§ THE PROBLEM
Among the entries below, copy every line that carries the word "stroke".

--- RECORDS TO USE Enclosed Below ---

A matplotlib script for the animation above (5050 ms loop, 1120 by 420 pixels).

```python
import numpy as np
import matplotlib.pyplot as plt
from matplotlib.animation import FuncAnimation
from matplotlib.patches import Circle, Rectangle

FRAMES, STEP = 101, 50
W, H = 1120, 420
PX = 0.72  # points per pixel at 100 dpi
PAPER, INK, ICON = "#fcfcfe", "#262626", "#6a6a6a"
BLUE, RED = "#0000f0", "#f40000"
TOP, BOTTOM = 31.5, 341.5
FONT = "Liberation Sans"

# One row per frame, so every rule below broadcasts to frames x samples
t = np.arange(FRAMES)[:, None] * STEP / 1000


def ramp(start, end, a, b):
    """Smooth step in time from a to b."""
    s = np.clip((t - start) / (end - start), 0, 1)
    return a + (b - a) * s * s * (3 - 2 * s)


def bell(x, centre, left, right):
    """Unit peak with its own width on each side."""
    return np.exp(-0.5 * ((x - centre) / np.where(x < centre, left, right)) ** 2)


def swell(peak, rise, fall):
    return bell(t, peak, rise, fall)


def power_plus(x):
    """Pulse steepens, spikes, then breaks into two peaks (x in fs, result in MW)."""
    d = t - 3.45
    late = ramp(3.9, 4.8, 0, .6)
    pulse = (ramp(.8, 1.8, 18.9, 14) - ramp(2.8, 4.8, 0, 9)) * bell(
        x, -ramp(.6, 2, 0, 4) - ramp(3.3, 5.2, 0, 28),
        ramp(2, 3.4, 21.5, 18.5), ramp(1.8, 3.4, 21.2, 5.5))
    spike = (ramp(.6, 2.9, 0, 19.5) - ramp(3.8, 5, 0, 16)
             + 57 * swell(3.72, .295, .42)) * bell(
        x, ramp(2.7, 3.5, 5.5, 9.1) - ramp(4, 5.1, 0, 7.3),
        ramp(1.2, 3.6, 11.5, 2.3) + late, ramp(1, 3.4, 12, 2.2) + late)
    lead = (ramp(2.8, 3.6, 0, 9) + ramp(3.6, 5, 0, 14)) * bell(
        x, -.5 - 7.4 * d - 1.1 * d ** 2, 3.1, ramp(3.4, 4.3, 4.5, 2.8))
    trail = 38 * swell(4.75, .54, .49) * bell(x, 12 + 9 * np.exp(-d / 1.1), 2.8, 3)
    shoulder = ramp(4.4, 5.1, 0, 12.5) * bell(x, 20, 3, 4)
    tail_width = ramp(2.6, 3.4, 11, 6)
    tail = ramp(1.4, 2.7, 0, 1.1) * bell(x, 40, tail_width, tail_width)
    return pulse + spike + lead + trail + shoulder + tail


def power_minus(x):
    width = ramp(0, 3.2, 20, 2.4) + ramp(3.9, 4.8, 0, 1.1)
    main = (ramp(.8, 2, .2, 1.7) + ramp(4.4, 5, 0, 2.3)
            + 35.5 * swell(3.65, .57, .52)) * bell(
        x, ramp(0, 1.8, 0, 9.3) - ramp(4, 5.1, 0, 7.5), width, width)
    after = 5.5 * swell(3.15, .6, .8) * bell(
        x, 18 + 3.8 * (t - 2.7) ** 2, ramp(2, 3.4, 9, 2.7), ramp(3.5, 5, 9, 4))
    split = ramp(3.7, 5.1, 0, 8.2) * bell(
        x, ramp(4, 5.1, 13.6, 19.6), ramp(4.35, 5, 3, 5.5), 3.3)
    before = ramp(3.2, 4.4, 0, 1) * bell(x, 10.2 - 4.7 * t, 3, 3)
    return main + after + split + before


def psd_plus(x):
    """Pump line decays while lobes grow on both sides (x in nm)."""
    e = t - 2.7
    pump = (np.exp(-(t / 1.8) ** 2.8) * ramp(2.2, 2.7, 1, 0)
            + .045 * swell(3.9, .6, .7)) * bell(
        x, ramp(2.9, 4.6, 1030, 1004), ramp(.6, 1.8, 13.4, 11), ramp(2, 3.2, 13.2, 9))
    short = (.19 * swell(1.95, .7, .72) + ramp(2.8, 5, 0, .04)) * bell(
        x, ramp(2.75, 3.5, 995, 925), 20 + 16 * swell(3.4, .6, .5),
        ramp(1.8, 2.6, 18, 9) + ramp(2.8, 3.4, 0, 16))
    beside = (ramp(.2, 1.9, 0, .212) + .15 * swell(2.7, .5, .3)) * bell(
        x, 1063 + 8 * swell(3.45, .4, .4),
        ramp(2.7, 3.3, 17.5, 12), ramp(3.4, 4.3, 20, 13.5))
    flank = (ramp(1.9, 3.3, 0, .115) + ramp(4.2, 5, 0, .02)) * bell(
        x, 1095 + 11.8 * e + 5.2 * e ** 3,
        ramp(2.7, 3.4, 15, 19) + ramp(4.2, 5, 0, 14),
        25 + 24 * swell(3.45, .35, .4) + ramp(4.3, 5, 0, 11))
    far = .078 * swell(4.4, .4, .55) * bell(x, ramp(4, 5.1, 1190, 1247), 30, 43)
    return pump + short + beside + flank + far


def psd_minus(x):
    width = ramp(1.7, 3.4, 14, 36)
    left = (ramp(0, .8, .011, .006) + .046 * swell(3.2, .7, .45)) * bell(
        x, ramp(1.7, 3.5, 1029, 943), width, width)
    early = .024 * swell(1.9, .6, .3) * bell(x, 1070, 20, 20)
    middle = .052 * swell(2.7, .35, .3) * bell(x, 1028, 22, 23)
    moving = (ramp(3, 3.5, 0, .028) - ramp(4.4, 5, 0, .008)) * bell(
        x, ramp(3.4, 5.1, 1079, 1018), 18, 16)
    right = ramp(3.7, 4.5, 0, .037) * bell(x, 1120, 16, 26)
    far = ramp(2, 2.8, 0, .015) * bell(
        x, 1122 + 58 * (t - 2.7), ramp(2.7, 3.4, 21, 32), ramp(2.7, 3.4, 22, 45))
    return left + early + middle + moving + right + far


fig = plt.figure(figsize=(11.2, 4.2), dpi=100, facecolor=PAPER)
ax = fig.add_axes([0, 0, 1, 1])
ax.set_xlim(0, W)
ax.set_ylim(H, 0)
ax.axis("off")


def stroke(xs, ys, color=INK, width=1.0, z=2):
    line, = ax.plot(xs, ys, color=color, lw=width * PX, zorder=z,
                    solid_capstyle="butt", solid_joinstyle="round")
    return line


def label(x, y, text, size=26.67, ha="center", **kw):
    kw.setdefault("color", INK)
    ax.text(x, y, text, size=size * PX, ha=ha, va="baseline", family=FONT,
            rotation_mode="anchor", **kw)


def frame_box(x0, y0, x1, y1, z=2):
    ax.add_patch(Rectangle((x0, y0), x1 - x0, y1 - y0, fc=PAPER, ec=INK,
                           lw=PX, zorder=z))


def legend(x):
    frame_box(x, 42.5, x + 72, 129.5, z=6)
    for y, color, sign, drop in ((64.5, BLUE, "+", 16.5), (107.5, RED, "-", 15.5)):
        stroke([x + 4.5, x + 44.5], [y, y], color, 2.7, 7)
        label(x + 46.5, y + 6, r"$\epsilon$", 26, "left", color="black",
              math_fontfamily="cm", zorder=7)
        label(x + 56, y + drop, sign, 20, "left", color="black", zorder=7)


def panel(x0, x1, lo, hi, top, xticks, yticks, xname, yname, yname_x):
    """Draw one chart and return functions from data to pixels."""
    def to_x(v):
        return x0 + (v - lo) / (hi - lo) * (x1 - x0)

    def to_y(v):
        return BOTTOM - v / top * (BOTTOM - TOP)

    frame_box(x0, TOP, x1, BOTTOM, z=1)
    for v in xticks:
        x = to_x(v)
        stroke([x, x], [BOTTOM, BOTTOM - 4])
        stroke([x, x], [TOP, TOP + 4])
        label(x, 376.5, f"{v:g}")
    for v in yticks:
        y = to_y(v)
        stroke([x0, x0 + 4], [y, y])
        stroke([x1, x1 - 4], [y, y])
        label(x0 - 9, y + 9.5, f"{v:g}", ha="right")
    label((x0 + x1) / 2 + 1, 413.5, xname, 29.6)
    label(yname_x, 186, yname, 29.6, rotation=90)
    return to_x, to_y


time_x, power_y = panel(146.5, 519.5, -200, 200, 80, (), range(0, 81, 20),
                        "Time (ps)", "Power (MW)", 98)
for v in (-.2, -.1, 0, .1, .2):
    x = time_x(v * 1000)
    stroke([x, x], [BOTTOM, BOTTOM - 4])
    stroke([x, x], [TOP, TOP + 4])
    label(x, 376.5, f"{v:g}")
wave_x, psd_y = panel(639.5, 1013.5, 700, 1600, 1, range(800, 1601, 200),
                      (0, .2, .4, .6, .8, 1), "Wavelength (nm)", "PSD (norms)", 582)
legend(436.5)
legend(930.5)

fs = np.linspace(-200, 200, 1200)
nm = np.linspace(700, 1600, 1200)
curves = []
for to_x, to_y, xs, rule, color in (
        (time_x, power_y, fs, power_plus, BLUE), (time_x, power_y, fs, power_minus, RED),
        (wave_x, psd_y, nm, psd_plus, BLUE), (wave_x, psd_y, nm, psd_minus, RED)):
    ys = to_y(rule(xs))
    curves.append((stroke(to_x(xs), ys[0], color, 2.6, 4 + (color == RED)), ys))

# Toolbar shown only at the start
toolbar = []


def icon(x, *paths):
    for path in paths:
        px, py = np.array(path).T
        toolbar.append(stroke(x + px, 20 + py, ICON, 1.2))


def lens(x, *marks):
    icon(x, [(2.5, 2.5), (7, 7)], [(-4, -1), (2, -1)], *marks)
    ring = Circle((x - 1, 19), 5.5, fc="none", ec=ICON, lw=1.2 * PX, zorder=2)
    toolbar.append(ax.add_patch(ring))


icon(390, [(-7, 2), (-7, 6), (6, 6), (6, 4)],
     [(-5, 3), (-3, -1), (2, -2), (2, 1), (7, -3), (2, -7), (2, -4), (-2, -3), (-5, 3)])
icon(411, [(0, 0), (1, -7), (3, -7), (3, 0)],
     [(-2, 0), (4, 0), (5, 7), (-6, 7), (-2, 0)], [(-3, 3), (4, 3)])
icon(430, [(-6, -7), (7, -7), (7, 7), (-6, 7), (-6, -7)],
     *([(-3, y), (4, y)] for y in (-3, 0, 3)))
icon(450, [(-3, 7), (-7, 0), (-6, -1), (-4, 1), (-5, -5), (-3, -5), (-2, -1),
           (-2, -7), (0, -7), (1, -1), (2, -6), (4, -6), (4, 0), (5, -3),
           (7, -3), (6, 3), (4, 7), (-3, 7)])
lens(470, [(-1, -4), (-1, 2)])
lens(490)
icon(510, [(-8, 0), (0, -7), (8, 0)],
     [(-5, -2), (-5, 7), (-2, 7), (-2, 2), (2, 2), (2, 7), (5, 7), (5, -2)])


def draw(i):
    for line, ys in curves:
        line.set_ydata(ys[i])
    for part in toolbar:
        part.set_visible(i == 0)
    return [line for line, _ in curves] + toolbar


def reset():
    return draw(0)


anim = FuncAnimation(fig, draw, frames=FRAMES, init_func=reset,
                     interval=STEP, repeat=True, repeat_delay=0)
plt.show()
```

--- End of Enclosed RECORDS TO USE ---

§ FINISHED EXERCISE
def stroke(xs, ys, color=INK, width=1.0, z=2):
        stroke([x + 4.5, x + 44.5], [y, y], color, 2.7, 7)
        stroke([x, x], [BOTTOM, BOTTOM - 4])
        stroke([x, x], [TOP, TOP + 4])
        stroke([x0, x0 + 4], [y, y])
        stroke([x1, x1 - 4], [y, y])
    stroke([x, x], [BOTTOM, BOTTOM - 4])
    stroke([x, x], [TOP, TOP + 4])
    curves.append((stroke(to_x(xs), ys[0], color, 2.6, 4 + (color == RED)), ys))
        toolbar.append(stroke(x + px, 20 + py, ICON, 1.2))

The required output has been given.